**MATERIAL SHOWN:**

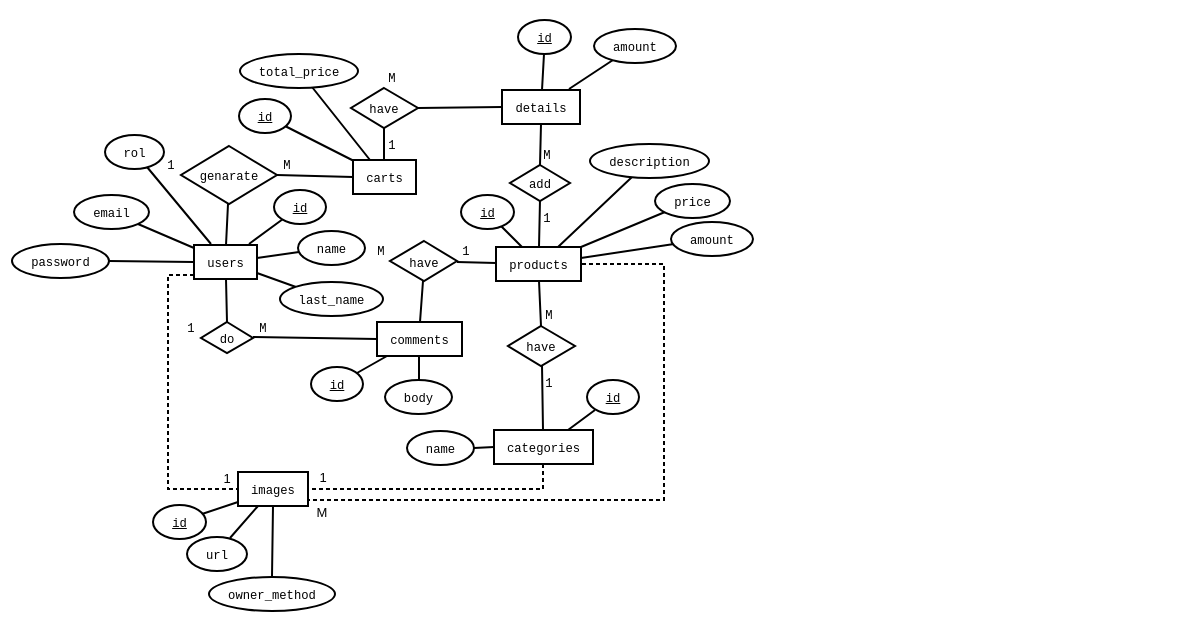
<!DOCTYPE html>
<html lang="en">
<head>
<meta charset="utf-8">
<title>Shop entity relationship diagram</title>
<style>
:root { --ink: #000; --paper: #fff; }
* { box-sizing: border-box; }
html, body { margin: 0; background: var(--paper); }
.diagram {
  position: relative; width: 1200px; height: 630px; overflow: hidden;
  background: var(--paper); color: var(--ink);
  font: 12.2px/14px "Liberation Mono", "DejaVu Sans Mono", monospace;
}
.links { position: absolute; inset: 0; fill: none; stroke: var(--ink); stroke-width: 2; }
.optional { stroke-dasharray: 4 3; }
.relations { fill: var(--paper); }
.node, .relation, .count {
  position: absolute; left: var(--x); top: var(--y);
  display: flex; align-items: center; justify-content: center; white-space: nowrap;
}
.node {
  width: var(--w); height: 36px; padding-top: 4px;
  border: 2px solid var(--ink); background: var(--paper);
}
.attribute { border-radius: 50%; }
.key { text-decoration: underline; }
.relation, .count { transform: translate(-50%, -50%); }
.sans { font-family: "Liberation Sans", Arial, sans-serif; font-size: 13px; }
</style>
</head>
<body>
<main class="diagram">
  <svg class="links" width="1200" height="630" viewBox="0 0 1200 630" aria-hidden="true">
    <g class="attribute-links">
      <path d="M544 54L542 90M613 60L569 89"/>
      <path d="M312 87L370 160M285 126L354 161"/>
      <path d="M147 167L211 244M138 224L194 248M109 261L194 262M283 219L249 244M299 252L257 258M296 287L257 273"/>
      <path d="M501 226L522 247M632 177L558 247M665 212L581 247M674 244L581 258"/>
      <path d="M387 356L357 373M419 356V380"/>
      <path d="M595 410L568 430M474 448L494 447"/>
      <path d="M238 502L202 514M258 506L230 538M273 506L272 577"/>
    </g>
    <g class="relation-links">
      <path d="M418 108L502 107M384 128V160"/>
      <path d="M277 175L353 177M228 204L226 245"/>
      <path d="M541 124L540 165M540 200L539 247"/>
      <path d="M457 262L496 263M423 281L420 322"/>
      <path d="M226 279L227 322M253 337L377 339"/>
      <path d="M539 281L541 326M542 365L543 430"/>
    </g>
    <g class="relations">
      <polygon points="384,88 418,108 384,128 351,108"/>
      <polygon points="229,146 277,175 229,204 181,175"/>
      <polygon points="540,165 570,183 540,201 510,183"/>
      <polygon points="424,241 457,261 424,281 390,261"/>
      <polygon points="227,322 253,338 227,353 201,338"/>
      <polygon points="541,326 575,346 541,366 508,346"/>
    </g>
  </svg>

  <div class="node entity" style="--x:501px;--y:89px;--w:80px">details</div>
  <div class="node entity" style="--x:352px;--y:159px;--w:65px">carts</div>
  <div class="node entity" style="--x:193px;--y:244px;--w:65px">users</div>
  <div class="node entity" style="--x:495px;--y:246px;--w:87px">products</div>
  <div class="node entity" style="--x:376px;--y:321px;--w:87px">comments</div>
  <div class="node entity" style="--x:493px;--y:429px;--w:101px">categories</div>
  <div class="node entity" style="--x:237px;--y:471px;--w:72px">images</div>

  <div class="node attribute key" style="--x:517px;--y:19px;--w:55px">id</div>
  <div class="node attribute" style="--x:593px;--y:28px;--w:84px">amount</div>

  <div class="node attribute" style="--x:239px;--y:53px;--w:120px">total_price</div>
  <div class="node attribute key" style="--x:238px;--y:98px;--w:54px">id</div>

  <div class="node attribute" style="--x:104px;--y:134px;--w:61px">rol</div>
  <div class="node attribute" style="--x:73px;--y:194px;--w:77px">email</div>
  <div class="node attribute" style="--x:11px;--y:243px;--w:99px">password</div>
  <div class="node attribute key" style="--x:273px;--y:189px;--w:54px">id</div>
  <div class="node attribute" style="--x:297px;--y:230px;--w:69px">name</div>
  <div class="node attribute" style="--x:279px;--y:281px;--w:105px">last_name</div>

  <div class="node attribute key" style="--x:460px;--y:194px;--w:55px">id</div>
  <div class="node attribute" style="--x:589px;--y:143px;--w:121px">description</div>
  <div class="node attribute" style="--x:654px;--y:183px;--w:77px">price</div>
  <div class="node attribute" style="--x:670px;--y:221px;--w:84px">amount</div>

  <div class="node attribute key" style="--x:310px;--y:366px;--w:54px">id</div>
  <div class="node attribute" style="--x:384px;--y:379px;--w:69px">body</div>

  <div class="node attribute key" style="--x:586px;--y:379px;--w:54px">id</div>
  <div class="node attribute" style="--x:406px;--y:430px;--w:69px">name</div>

  <div class="node attribute key" style="--x:152px;--y:504px;--w:55px">id</div>
  <div class="node attribute" style="--x:186px;--y:536px;--w:62px">url</div>
  <div class="node attribute" style="--x:208px;--y:576px;--w:128px">owner_method</div>

  <svg class="links optional" width="1200" height="630" viewBox="0 0 1200 630" aria-hidden="true">
    <path d="M194 275H168V489H238"/>
    <path d="M543 464V489H308"/>
    <path d="M582 264H664V500H308V489"/>
  </svg>

  <span class="relation" style="--x:384px;--y:110px">have</span>
  <span class="relation" style="--x:229px;--y:177px">genarate</span>
  <span class="relation" style="--x:540px;--y:185px">add</span>
  <span class="relation" style="--x:424px;--y:264px">have</span>
  <span class="relation" style="--x:227px;--y:340px">do</span>
  <span class="relation" style="--x:541px;--y:348px">have</span>

  <span class="count" style="--x:392px;--y:79px">M</span>
  <span class="count" style="--x:392px;--y:146px">1</span>
  <span class="count" style="--x:171px;--y:166px">1</span>
  <span class="count" style="--x:287px;--y:166px">M</span>
  <span class="count" style="--x:547px;--y:156px">M</span>
  <span class="count" style="--x:547px;--y:219px">1</span>
  <span class="count" style="--x:381px;--y:252px">M</span>
  <span class="count" style="--x:466px;--y:252px">1</span>
  <span class="count" style="--x:191px;--y:329px">1</span>
  <span class="count" style="--x:263px;--y:329px">M</span>
  <span class="count" style="--x:549px;--y:316px">M</span>
  <span class="count" style="--x:549px;--y:384px">1</span>
  <span class="count sans" style="--x:227px;--y:479px">1</span>
  <span class="count sans" style="--x:323px;--y:478px">1</span>
  <span class="count sans" style="--x:322px;--y:513px">M</span>
</main>
</body>
</html>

**TASK DIRECTIONS:** For this exercise, please reproduce the records above exactly and drop the images.

**REPLY:**
<!DOCTYPE html>
<html lang="en">
<head>
<meta charset="utf-8">
<title>Shop entity relationship diagram</title>
<style>
:root { --ink: #000; --paper: #fff; }
* { box-sizing: border-box; }
html, body { margin: 0; background: var(--paper); }
.diagram {
  position: relative; width: 1200px; height: 630px; overflow: hidden;
  background: var(--paper); color: var(--ink);
  font: 12.2px/14px "Liberation Mono", "DejaVu Sans Mono", monospace;
}
.links { position: absolute; inset: 0; fill: none; stroke: var(--ink); stroke-width: 2; }
.optional { stroke-dasharray: 4 3; }
.relations { fill: var(--paper); }
.node, .relation, .count {
  position: absolute; left: var(--x); top: var(--y);
  display: flex; align-items: center; justify-content: center; white-space: nowrap;
}
.node {
  width: var(--w); height: 36px; padding-top: 4px;
  border: 2px solid var(--ink); background: var(--paper);
}
.attribute { border-radius: 50%; }
.key { text-decoration: underline; }
.relation, .count { transform: translate(-50%, -50%); }
.sans { font-family: "Liberation Sans", Arial, sans-serif; font-size: 13px; }
</style>
</head>
<body>
<main class="diagram">
  <svg class="links" width="1200" height="630" viewBox="0 0 1200 630" aria-hidden="true">
    <g class="attribute-links">
      <path d="M544 54L542 90M613 60L569 89"/>
      <path d="M312 87L370 160M285 126L354 161"/>
      <path d="M147 167L211 244M138 224L194 248M109 261L194 262M283 219L249 244M299 252L257 258M296 287L257 273"/>
      <path d="M501 226L522 247M632 177L558 247M665 212L581 247M674 244L581 258"/>
      <path d="M387 356L357 373M419 356V380"/>
      <path d="M595 410L568 430M474 448L494 447"/>
      <path d="M238 502L202 514M258 506L230 538M273 506L272 577"/>
    </g>
    <g class="relation-links">
      <path d="M418 108L502 107M384 128V160"/>
      <path d="M277 175L353 177M228 204L226 245"/>
      <path d="M541 124L540 165M540 200L539 247"/>
      <path d="M457 262L496 263M423 281L420 322"/>
      <path d="M226 279L227 322M253 337L377 339"/>
      <path d="M539 281L541 326M542 365L543 430"/>
    </g>
    <g class="relations">
      <polygon points="384,88 418,108 384,128 351,108"/>
      <polygon points="229,146 277,175 229,204 181,175"/>
      <polygon points="540,165 570,183 540,201 510,183"/>
      <polygon points="424,241 457,261 424,281 390,261"/>
      <polygon points="227,322 253,338 227,353 201,338"/>
      <polygon points="541,326 575,346 541,366 508,346"/>
    </g>
  </svg>

  <div class="node entity" style="--x:501px;--y:89px;--w:80px">details</div>
  <div class="node entity" style="--x:352px;--y:159px;--w:65px">carts</div>
  <div class="node entity" style="--x:193px;--y:244px;--w:65px">users</div>
  <div class="node entity" style="--x:495px;--y:246px;--w:87px">products</div>
  <div class="node entity" style="--x:376px;--y:321px;--w:87px">comments</div>
  <div class="node entity" style="--x:493px;--y:429px;--w:101px">categories</div>
  <div class="node entity" style="--x:237px;--y:471px;--w:72px">images</div>

  <div class="node attribute key" style="--x:517px;--y:19px;--w:55px">id</div>
  <div class="node attribute" style="--x:593px;--y:28px;--w:84px">amount</div>

  <div class="node attribute" style="--x:239px;--y:53px;--w:120px">total_price</div>
  <div class="node attribute key" style="--x:238px;--y:98px;--w:54px">id</div>

  <div class="node attribute" style="--x:104px;--y:134px;--w:61px">rol</div>
  <div class="node attribute" style="--x:73px;--y:194px;--w:77px">email</div>
  <div class="node attribute" style="--x:11px;--y:243px;--w:99px">password</div>
  <div class="node attribute key" style="--x:273px;--y:189px;--w:54px">id</div>
  <div class="node attribute" style="--x:297px;--y:230px;--w:69px">name</div>
  <div class="node attribute" style="--x:279px;--y:281px;--w:105px">last_name</div>

  <div class="node attribute key" style="--x:460px;--y:194px;--w:55px">id</div>
  <div class="node attribute" style="--x:589px;--y:143px;--w:121px">description</div>
  <div class="node attribute" style="--x:654px;--y:183px;--w:77px">price</div>
  <div class="node attribute" style="--x:670px;--y:221px;--w:84px">amount</div>

  <div class="node attribute key" style="--x:310px;--y:366px;--w:54px">id</div>
  <div class="node attribute" style="--x:384px;--y:379px;--w:69px">body</div>

  <div class="node attribute key" style="--x:586px;--y:379px;--w:54px">id</div>
  <div class="node attribute" style="--x:406px;--y:430px;--w:69px">name</div>

  <div class="node attribute key" style="--x:152px;--y:504px;--w:55px">id</div>
  <div class="node attribute" style="--x:186px;--y:536px;--w:62px">url</div>
  <div class="node attribute" style="--x:208px;--y:576px;--w:128px">owner_method</div>

  <svg class="links optional" width="1200" height="630" viewBox="0 0 1200 630" aria-hidden="true">
    <path d="M194 275H168V489H238"/>
    <path d="M543 464V489H308"/>
    <path d="M582 264H664V500H308V489"/>
  </svg>

  <span class="relation" style="--x:384px;--y:110px">have</span>
  <span class="relation" style="--x:229px;--y:177px">genarate</span>
  <span class="relation" style="--x:540px;--y:185px">add</span>
  <span class="relation" style="--x:424px;--y:264px">have</span>
  <span class="relation" style="--x:227px;--y:340px">do</span>
  <span class="relation" style="--x:541px;--y:348px">have</span>

  <span class="count" style="--x:392px;--y:79px">M</span>
  <span class="count" style="--x:392px;--y:146px">1</span>
  <span class="count" style="--x:171px;--y:166px">1</span>
  <span class="count" style="--x:287px;--y:166px">M</span>
  <span class="count" style="--x:547px;--y:156px">M</span>
  <span class="count" style="--x:547px;--y:219px">1</span>
  <span class="count" style="--x:381px;--y:252px">M</span>
  <span class="count" style="--x:466px;--y:252px">1</span>
  <span class="count" style="--x:191px;--y:329px">1</span>
  <span class="count" style="--x:263px;--y:329px">M</span>
  <span class="count" style="--x:549px;--y:316px">M</span>
  <span class="count" style="--x:549px;--y:384px">1</span>
  <span class="count sans" style="--x:227px;--y:479px">1</span>
  <span class="count sans" style="--x:323px;--y:478px">1</span>
  <span class="count sans" style="--x:322px;--y:513px">M</span>
</main>
</body>
</html>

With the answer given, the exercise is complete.